Yesterdays’ news, from the report on torture conducted in my name and with my tax dollars (I was raised Catholic and I know how to say, “Mea culpa, mea culpa, mea maxima culpa”) to the report of SCOTUS very badly screwing over workers was, well, horrible. Horrible. I read the news today, oh boy: horrible.
And I’m still working like a madwoman, writing and editing at least 18 hours out of every 24.
Which makes my morning time, sitting zazen, even more important. My first tendency, for a long time, was to jettison meditation and daily practice when things became hectic. But I’m an old woman, now, and I’ve learned, over many long years of early mornings, late nights, long days, and intense pressure, that when things get insane is exactly when I most need my daily practice.
And so, even when I must cross the Potomac and be at my desk by six o’clock, I simply wake up even earlier in order to be certain to have time for my daily practice. Those silent moments in the Winter morning dark are my touchstone, my anchor, the thing that keeps me calm when things gang, as they do when drafting legal pleadings that a dozen lawyers must sign, aft, in Robbie Burns’ words, agley.
Today’s picture certainly isn’t what I look out of my window and see when I meditate in the early morning. But it seems to me to be a perfect Winter meditation picture. I do see the mist and the bare trees and the way that the not-too-distant water influences the land.
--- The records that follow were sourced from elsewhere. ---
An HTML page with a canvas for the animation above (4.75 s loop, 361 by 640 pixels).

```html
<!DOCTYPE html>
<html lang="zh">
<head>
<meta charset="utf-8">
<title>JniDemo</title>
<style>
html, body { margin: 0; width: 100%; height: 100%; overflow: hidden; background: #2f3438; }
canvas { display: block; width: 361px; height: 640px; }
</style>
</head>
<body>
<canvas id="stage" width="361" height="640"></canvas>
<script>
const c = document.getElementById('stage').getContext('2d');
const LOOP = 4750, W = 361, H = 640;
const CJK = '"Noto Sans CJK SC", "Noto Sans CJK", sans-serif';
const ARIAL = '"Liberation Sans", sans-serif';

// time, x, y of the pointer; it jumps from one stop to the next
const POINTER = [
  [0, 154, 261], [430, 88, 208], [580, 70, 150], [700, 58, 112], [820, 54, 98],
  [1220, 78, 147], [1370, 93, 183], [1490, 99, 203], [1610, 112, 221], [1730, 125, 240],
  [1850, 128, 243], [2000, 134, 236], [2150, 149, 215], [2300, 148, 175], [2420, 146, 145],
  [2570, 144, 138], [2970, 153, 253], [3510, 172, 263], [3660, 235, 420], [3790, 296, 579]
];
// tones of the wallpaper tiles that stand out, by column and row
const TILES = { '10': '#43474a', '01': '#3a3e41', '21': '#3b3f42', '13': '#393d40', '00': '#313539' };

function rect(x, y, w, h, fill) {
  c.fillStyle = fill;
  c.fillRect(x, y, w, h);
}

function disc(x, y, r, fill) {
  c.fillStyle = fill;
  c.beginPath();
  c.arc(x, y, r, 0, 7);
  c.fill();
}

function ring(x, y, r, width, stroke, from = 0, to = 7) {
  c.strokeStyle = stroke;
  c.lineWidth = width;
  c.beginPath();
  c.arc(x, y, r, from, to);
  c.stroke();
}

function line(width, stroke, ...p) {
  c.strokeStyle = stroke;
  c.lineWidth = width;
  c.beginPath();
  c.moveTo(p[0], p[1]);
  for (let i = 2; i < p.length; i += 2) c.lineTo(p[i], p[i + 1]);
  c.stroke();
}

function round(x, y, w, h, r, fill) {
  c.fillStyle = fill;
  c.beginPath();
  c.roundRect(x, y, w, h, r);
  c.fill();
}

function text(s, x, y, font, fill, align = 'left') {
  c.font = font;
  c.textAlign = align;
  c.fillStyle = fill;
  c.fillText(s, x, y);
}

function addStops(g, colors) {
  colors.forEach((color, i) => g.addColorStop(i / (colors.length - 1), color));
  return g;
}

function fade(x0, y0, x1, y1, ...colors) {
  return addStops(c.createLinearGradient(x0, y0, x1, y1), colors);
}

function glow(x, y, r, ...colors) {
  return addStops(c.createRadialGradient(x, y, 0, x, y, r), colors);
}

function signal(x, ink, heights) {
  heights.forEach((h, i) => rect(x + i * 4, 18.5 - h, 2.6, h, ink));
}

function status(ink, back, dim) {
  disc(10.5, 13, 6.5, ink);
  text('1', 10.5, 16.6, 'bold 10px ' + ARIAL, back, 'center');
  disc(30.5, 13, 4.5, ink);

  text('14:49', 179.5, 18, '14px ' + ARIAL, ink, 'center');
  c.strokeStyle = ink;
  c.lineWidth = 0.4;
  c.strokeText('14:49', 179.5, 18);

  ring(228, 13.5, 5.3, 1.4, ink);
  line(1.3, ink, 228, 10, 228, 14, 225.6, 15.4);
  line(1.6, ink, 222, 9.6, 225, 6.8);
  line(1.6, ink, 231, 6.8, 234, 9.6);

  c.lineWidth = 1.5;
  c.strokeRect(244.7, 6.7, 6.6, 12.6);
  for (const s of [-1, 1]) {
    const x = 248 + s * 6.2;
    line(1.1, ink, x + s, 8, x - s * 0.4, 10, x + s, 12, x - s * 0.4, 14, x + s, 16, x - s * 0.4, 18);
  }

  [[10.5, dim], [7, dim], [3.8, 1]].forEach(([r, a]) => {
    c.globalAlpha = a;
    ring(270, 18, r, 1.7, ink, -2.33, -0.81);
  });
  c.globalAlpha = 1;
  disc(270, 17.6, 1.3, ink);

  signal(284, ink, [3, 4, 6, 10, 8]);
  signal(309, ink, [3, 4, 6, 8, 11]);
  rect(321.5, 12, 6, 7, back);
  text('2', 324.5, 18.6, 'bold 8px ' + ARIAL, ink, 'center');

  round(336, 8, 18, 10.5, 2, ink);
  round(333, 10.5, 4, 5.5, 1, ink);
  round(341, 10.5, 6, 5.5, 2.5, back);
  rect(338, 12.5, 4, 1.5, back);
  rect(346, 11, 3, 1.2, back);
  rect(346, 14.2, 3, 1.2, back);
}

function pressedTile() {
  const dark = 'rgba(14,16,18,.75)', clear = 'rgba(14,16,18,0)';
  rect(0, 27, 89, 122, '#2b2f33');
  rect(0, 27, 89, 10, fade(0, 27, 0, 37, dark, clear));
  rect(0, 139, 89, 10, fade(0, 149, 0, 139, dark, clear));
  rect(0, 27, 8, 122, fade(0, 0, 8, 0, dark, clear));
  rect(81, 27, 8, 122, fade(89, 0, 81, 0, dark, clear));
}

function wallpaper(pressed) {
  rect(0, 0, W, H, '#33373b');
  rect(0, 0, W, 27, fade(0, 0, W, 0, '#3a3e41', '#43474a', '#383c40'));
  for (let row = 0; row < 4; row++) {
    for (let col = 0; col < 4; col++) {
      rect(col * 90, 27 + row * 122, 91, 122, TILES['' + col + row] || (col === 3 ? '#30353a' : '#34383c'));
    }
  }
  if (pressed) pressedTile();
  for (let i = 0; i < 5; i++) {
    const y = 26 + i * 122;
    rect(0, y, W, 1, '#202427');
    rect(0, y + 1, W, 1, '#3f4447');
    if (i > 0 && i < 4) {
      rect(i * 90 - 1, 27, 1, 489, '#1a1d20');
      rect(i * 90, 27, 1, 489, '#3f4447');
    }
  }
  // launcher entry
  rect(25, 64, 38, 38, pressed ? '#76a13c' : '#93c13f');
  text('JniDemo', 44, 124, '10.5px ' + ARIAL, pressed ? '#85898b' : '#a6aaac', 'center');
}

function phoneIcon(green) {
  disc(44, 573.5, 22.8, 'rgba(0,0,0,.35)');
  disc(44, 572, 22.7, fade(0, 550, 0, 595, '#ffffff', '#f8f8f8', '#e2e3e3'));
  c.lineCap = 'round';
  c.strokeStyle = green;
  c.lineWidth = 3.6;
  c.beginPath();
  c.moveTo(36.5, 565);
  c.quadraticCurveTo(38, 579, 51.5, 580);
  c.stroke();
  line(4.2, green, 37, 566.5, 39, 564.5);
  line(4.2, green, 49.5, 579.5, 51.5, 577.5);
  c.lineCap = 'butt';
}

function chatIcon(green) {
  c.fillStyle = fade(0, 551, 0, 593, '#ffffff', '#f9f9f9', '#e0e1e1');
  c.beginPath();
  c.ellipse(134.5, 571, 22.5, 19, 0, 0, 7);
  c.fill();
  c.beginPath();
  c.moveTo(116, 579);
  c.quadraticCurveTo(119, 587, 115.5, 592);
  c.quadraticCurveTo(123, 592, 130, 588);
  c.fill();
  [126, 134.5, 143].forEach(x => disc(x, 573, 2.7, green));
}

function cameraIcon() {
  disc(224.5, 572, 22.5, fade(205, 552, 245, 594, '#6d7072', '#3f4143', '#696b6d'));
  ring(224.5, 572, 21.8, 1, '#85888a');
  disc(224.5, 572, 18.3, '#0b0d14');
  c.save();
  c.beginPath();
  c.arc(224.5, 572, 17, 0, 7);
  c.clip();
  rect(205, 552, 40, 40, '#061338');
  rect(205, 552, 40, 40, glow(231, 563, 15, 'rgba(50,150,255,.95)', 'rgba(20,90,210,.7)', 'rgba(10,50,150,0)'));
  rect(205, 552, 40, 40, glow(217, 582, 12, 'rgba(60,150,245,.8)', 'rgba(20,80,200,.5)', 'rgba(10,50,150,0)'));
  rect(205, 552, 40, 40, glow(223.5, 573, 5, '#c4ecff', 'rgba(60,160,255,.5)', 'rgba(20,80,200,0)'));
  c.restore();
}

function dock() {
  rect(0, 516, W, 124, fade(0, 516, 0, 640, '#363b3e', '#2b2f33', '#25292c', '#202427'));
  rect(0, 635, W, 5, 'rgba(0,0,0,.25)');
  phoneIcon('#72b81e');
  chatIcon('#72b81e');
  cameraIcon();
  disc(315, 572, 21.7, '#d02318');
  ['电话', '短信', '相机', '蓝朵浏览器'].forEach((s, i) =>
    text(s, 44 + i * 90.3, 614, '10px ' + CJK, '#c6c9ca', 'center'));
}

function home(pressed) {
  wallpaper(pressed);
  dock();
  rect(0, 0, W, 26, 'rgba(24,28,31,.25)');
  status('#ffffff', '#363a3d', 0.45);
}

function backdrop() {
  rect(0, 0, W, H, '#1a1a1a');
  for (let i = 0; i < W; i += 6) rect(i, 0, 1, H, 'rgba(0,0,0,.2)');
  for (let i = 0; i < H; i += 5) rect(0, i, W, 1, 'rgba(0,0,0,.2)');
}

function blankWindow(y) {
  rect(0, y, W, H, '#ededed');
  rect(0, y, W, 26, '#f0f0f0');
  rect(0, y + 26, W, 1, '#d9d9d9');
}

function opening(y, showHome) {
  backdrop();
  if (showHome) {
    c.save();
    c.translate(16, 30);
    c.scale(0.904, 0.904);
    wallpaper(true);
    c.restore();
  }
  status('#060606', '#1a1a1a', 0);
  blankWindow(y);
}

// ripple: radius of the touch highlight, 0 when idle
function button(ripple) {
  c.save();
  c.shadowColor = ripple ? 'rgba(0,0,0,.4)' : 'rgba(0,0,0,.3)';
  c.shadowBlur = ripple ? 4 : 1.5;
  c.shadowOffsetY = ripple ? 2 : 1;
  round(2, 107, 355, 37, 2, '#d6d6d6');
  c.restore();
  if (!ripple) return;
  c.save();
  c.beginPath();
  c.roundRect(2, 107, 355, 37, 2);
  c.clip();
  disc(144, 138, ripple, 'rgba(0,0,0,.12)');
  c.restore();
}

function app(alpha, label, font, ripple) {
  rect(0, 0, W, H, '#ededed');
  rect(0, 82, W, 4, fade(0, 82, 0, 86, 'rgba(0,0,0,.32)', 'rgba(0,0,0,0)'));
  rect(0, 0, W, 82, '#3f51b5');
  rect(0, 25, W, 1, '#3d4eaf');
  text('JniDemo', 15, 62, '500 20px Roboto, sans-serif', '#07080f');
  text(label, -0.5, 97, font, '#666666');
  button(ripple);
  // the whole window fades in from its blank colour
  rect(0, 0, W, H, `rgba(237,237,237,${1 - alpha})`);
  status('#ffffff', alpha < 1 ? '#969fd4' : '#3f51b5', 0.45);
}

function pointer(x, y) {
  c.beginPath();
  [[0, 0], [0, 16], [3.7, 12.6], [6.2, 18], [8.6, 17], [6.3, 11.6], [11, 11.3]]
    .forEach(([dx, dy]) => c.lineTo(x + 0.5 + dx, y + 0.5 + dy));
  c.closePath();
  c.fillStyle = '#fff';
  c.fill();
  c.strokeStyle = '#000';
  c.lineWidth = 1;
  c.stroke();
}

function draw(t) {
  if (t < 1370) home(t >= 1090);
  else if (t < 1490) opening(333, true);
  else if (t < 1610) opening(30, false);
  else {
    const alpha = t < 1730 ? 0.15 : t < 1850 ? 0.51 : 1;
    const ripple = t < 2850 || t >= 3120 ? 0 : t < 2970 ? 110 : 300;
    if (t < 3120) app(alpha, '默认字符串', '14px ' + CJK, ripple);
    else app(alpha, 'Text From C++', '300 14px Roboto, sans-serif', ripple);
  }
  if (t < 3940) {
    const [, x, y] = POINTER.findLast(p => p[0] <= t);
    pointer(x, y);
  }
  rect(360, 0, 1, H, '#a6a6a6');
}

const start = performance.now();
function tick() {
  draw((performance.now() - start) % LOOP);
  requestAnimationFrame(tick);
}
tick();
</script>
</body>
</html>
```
Common wisdom is that Winter is the best time to see a garden’s bones. Maybe it’s also the best time to see the bones of our daily practice.
May it be so for you.